*WHAT TO DO*: Images appear in the records below; leave them out and repeat everything else exactly.

*DATA FOR PROCESSING*:

■ ■ ■

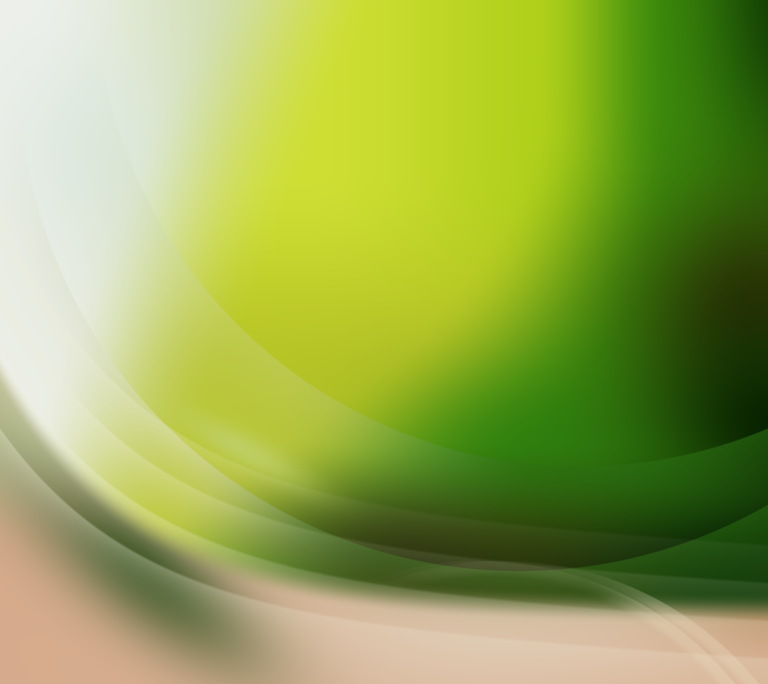
Give the GLSL for this background, as a WebGL 2 fragment shader.

```glsl
#version 300 es
precision highp float;
// Soft green backdrop: a blurred white-lime-green colour field, cut by two
// large translucent circles, above a peach floor with pale sweeping sheets.
// Lengths are in canvas heights; every layer is mixed over the one before.
uniform vec2 u_resolution;
out vec4 fragColor;

// Gaussian spot with radii r, turned by angle a
float glow(vec2 p, vec2 centre, vec2 r, float a) {
  vec2 d = p - centre;
  d = vec2(cos(a) * d.x + sin(a) * d.y, cos(a) * d.y - sin(a) * d.x) / r;
  return exp(-dot(d, d));
}

// Curve that falls steeply at the left and levels out to the right
float sweep(float x, float start, float drop, float slope) {
  return start - drop * (1.0 - exp(-x / 0.2)) - slope * x;
}

// Blurred backdrop: white, lime, green, then dark corners
vec3 colourField(vec2 p) {
  float low = max(0.8 - p.y, 0.0);
  vec3 pale = mix(vec3(0.93, 0.94, 0.92), vec3(0.82, 0.87, 0.70), smoothstep(0.05, 0.36, p.x));
  pale = mix(pale, vec3(0.85, 0.91, 0.88), 0.6 * glow(p, vec2(0.13, 0.79), vec2(0.12, 0.15), 0.0));
  vec3 lime = mix(vec3(0.81, 0.87, 0.20), vec3(0.68, 0.81, 0.10), smoothstep(0.45, 0.85, p.x));
  lime = mix(lime, vec3(0.72, 0.77, 0.15), smoothstep(0.75, 0.45, p.y));

  float limeEdge = 0.19 + 0.40 * (p.y - 0.41);
  vec3 col = mix(pale, lime, smoothstep(-0.14, 0.13, p.x - limeEdge));
  float greenEdge = 0.88 - 1.4 * low * low;
  float blur = 0.10 + 0.22 * low;
  col = mix(col, vec3(0.25, 0.57, 0.05), smoothstep(-blur, blur, p.x - greenEdge));
  col = mix(col, vec3(0.16, 0.48, 0.06), 0.7 * glow(p, vec2(0.80, 0.34), vec2(0.22, 0.12), 0.0));

  col = mix(col, vec3(0.05, 0.20, 0.01), 0.95 * glow(p, vec2(1.17, 1.02), vec2(0.14, 0.30), 0.0));
  col = mix(col, vec3(0.17, 0.20, 0.02), 0.95 * glow(p, vec2(1.10, 0.56), vec2(0.18, 0.16), 0.5));
  col = mix(col, vec3(0.02, 0.12, 0.00), 0.95 * glow(p, vec2(1.14, 0.38), vec2(0.18, 0.15), 0.0));

  // Dark olive belly
  float shade = smoothstep(0.36, 0.20, p.y) * smoothstep(0.22, 0.62, p.x);
  return mix(col, mix(vec3(0.20, 0.23, 0.03), vec3(0.05, 0.19, 0.02), smoothstep(0.75, 1.05, p.x)), shade);
}

// Peach floor with a blurred dark green shadow
vec3 floorColour(vec2 p) {
  vec3 col = mix(vec3(0.84, 0.67, 0.55), vec3(0.86, 0.75, 0.65), glow(p, vec2(0.70, 0.05), vec2(0.35, 0.12), 0.0));
  col = mix(col, vec3(0.76, 0.57, 0.42), glow(p, vec2(1.14, 0.11), vec2(0.12, 0.06), 0.0));
  col = mix(col, vec3(0.72, 0.73, 0.55), smoothstep(0.20, 0.36, p.y));
  return mix(col, vec3(0.16, 0.27, 0.06), 0.97 * glow(p, vec2(0.21, 0.17), vec2(0.20, 0.075), -0.68));
}

void main() {
  vec2 p = gl_FragCoord.xy / u_resolution.y;
  float aa = 1.0 / u_resolution.y;
  vec3 col = colourField(p);

  // Film outside the inner circle, milky at the left and green at the right
  float d = length(p - vec2(0.848, 1.026)) - 0.708;
  vec3 film = mix(vec3(0.80, 0.84, 0.70), vec3(0.17, 0.44, 0.07), smoothstep(0.40, 0.80, p.x));
  float strength = mix(0.28, 0.65, smoothstep(0.45, 1.0, p.x)) * exp(-max(d, 0.0) / 0.13);
  col = mix(col, film, strength * smoothstep(-aa, aa, d) * smoothstep(1.0, 0.6, p.y));

  // Outer circle: shaded inside its rim, lighter film outside
  d = length(p - vec2(0.759, 0.896)) - 0.731;
  float outside = smoothstep(-aa, aa, d);
  col *= 1.0 - 0.3 * (1.0 - outside) * exp(min(d, 0.0) / 0.05) * smoothstep(0.35, 0.65, p.x);
  film = mix(vec3(0.86, 0.87, 0.78), vec3(0.15, 0.37, 0.06), smoothstep(0.25, 0.58, p.x));
  strength = 0.5 * exp(-max(d, 0.0) / 0.05) * smoothstep(0.85, 0.55, p.y);
  col = mix(col, film, strength * outside);

  // Leaf-shaped highlight
  col = mix(col, vec3(0.75, 0.82, 0.43), 0.8 * glow(p, vec2(0.355, 0.343), vec2(0.105, 0.024), -0.49));

  // Floor, with a green glow beneath the dark rim
  float below = sweep(p.x, 0.48, 0.35, 0.0) - p.y;
  vec3 ground = floorColour(p);
  ground = mix(ground, vec3(0.30, 0.50, 0.20), 0.6 * exp(-max(below, 0.0) / 0.02) * smoothstep(0.3, 0.6, p.x));
  col = mix(col, ground, smoothstep(-0.003, 0.045, below));

  // Translucent sheets sweeping down from the left edge
  for (int i = 0; i < 4; i++) {
    float k = float(i);
    float under = sweep(p.x, 0.69 - 0.105 * k, 0.42 - 0.05 * k, 0.06) - p.y;
    float body = smoothstep(-aa, 3.0 * aa, under) * exp(-max(under, 0.0) / 0.055);
    float fade = mix(0.38, 0.05 + 0.06 * k, smoothstep(0.05, 0.55, p.x));
    col = mix(col, vec3(0.93, 0.93, 0.85), body * fade);
  }

  // Thin pale ribbons crossing at the lower right
  for (int i = 0; i < 2; i++) {
    float r = length(p - vec2(0.70 + 0.035 * float(i), -0.30)) - 0.48;
    float ribbon = smoothstep(-0.025, -0.01, r) * smoothstep(aa, -aa, r);
    col = mix(col, vec3(0.92, 0.88, 0.76), ribbon * mix(0.05, 0.30, smoothstep(0.85, 0.98, p.x)) * smoothstep(0.5, 0.7, p.x));
  }

  fragColor = vec4(clamp(col, 0.0, 1.0), 1.0);
}
```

■ ■ ■

*YOUR RESPONSE*:
Give the GLSL for this background, as a WebGL 2 fragment shader.

```glsl
#version 300 es
precision highp float;
// Soft green backdrop: a blurred white-lime-green colour field, cut by two
// large translucent circles, above a peach floor with pale sweeping sheets.
// Lengths are in canvas heights; every layer is mixed over the one before.
uniform vec2 u_resolution;
out vec4 fragColor;

// Gaussian spot with radii r, turned by angle a
float glow(vec2 p, vec2 centre, vec2 r, float a) {
  vec2 d = p - centre;
  d = vec2(cos(a) * d.x + sin(a) * d.y, cos(a) * d.y - sin(a) * d.x) / r;
  return exp(-dot(d, d));
}

// Curve that falls steeply at the left and levels out to the right
float sweep(float x, float start, float drop, float slope) {
  return start - drop * (1.0 - exp(-x / 0.2)) - slope * x;
}

// Blurred backdrop: white, lime, green, then dark corners
vec3 colourField(vec2 p) {
  float low = max(0.8 - p.y, 0.0);
  vec3 pale = mix(vec3(0.93, 0.94, 0.92), vec3(0.82, 0.87, 0.70), smoothstep(0.05, 0.36, p.x));
  pale = mix(pale, vec3(0.85, 0.91, 0.88), 0.6 * glow(p, vec2(0.13, 0.79), vec2(0.12, 0.15), 0.0));
  vec3 lime = mix(vec3(0.81, 0.87, 0.20), vec3(0.68, 0.81, 0.10), smoothstep(0.45, 0.85, p.x));
  lime = mix(lime, vec3(0.72, 0.77, 0.15), smoothstep(0.75, 0.45, p.y));

  float limeEdge = 0.19 + 0.40 * (p.y - 0.41);
  vec3 col = mix(pale, lime, smoothstep(-0.14, 0.13, p.x - limeEdge));
  float greenEdge = 0.88 - 1.4 * low * low;
  float blur = 0.10 + 0.22 * low;
  col = mix(col, vec3(0.25, 0.57, 0.05), smoothstep(-blur, blur, p.x - greenEdge));
  col = mix(col, vec3(0.16, 0.48, 0.06), 0.7 * glow(p, vec2(0.80, 0.34), vec2(0.22, 0.12), 0.0));

  col = mix(col, vec3(0.05, 0.20, 0.01), 0.95 * glow(p, vec2(1.17, 1.02), vec2(0.14, 0.30), 0.0));
  col = mix(col, vec3(0.17, 0.20, 0.02), 0.95 * glow(p, vec2(1.10, 0.56), vec2(0.18, 0.16), 0.5));
  col = mix(col, vec3(0.02, 0.12, 0.00), 0.95 * glow(p, vec2(1.14, 0.38), vec2(0.18, 0.15), 0.0));

  // Dark olive belly
  float shade = smoothstep(0.36, 0.20, p.y) * smoothstep(0.22, 0.62, p.x);
  return mix(col, mix(vec3(0.20, 0.23, 0.03), vec3(0.05, 0.19, 0.02), smoothstep(0.75, 1.05, p.x)), shade);
}

// Peach floor with a blurred dark green shadow
vec3 floorColour(vec2 p) {
  vec3 col = mix(vec3(0.84, 0.67, 0.55), vec3(0.86, 0.75, 0.65), glow(p, vec2(0.70, 0.05), vec2(0.35, 0.12), 0.0));
  col = mix(col, vec3(0.76, 0.57, 0.42), glow(p, vec2(1.14, 0.11), vec2(0.12, 0.06), 0.0));
  col = mix(col, vec3(0.72, 0.73, 0.55), smoothstep(0.20, 0.36, p.y));
  return mix(col, vec3(0.16, 0.27, 0.06), 0.97 * glow(p, vec2(0.21, 0.17), vec2(0.20, 0.075), -0.68));
}

void main() {
  vec2 p = gl_FragCoord.xy / u_resolution.y;
  float aa = 1.0 / u_resolution.y;
  vec3 col = colourField(p);

  // Film outside the inner circle, milky at the left and green at the right
  float d = length(p - vec2(0.848, 1.026)) - 0.708;
  vec3 film = mix(vec3(0.80, 0.84, 0.70), vec3(0.17, 0.44, 0.07), smoothstep(0.40, 0.80, p.x));
  float strength = mix(0.28, 0.65, smoothstep(0.45, 1.0, p.x)) * exp(-max(d, 0.0) / 0.13);
  col = mix(col, film, strength * smoothstep(-aa, aa, d) * smoothstep(1.0, 0.6, p.y));

  // Outer circle: shaded inside its rim, lighter film outside
  d = length(p - vec2(0.759, 0.896)) - 0.731;
  float outside = smoothstep(-aa, aa, d);
  col *= 1.0 - 0.3 * (1.0 - outside) * exp(min(d, 0.0) / 0.05) * smoothstep(0.35, 0.65, p.x);
  film = mix(vec3(0.86, 0.87, 0.78), vec3(0.15, 0.37, 0.06), smoothstep(0.25, 0.58, p.x));
  strength = 0.5 * exp(-max(d, 0.0) / 0.05) * smoothstep(0.85, 0.55, p.y);
  col = mix(col, film, strength * outside);

  // Leaf-shaped highlight
  col = mix(col, vec3(0.75, 0.82, 0.43), 0.8 * glow(p, vec2(0.355, 0.343), vec2(0.105, 0.024), -0.49));

  // Floor, with a green glow beneath the dark rim
  float below = sweep(p.x, 0.48, 0.35, 0.0) - p.y;
  vec3 ground = floorColour(p);
  ground = mix(ground, vec3(0.30, 0.50, 0.20), 0.6 * exp(-max(below, 0.0) / 0.02) * smoothstep(0.3, 0.6, p.x));
  col = mix(col, ground, smoothstep(-0.003, 0.045, below));

  // Translucent sheets sweeping down from the left edge
  for (int i = 0; i < 4; i++) {
    float k = float(i);
    float under = sweep(p.x, 0.69 - 0.105 * k, 0.42 - 0.05 * k, 0.06) - p.y;
    float body = smoothstep(-aa, 3.0 * aa, under) * exp(-max(under, 0.0) / 0.055);
    float fade = mix(0.38, 0.05 + 0.06 * k, smoothstep(0.05, 0.55, p.x));
    col = mix(col, vec3(0.93, 0.93, 0.85), body * fade);
  }

  // Thin pale ribbons crossing at the lower right
  for (int i = 0; i < 2; i++) {
    float r = length(p - vec2(0.70 + 0.035 * float(i), -0.30)) - 0.48;
    float ribbon = smoothstep(-0.025, -0.01, r) * smoothstep(aa, -aa, r);
    col = mix(col, vec3(0.92, 0.88, 0.76), ribbon * mix(0.05, 0.30, smoothstep(0.85, 0.98, p.x)) * smoothstep(0.5, 0.7, p.x));
  }

  fragColor = vec4(clamp(col, 0.0, 1.0), 1.0);
}
```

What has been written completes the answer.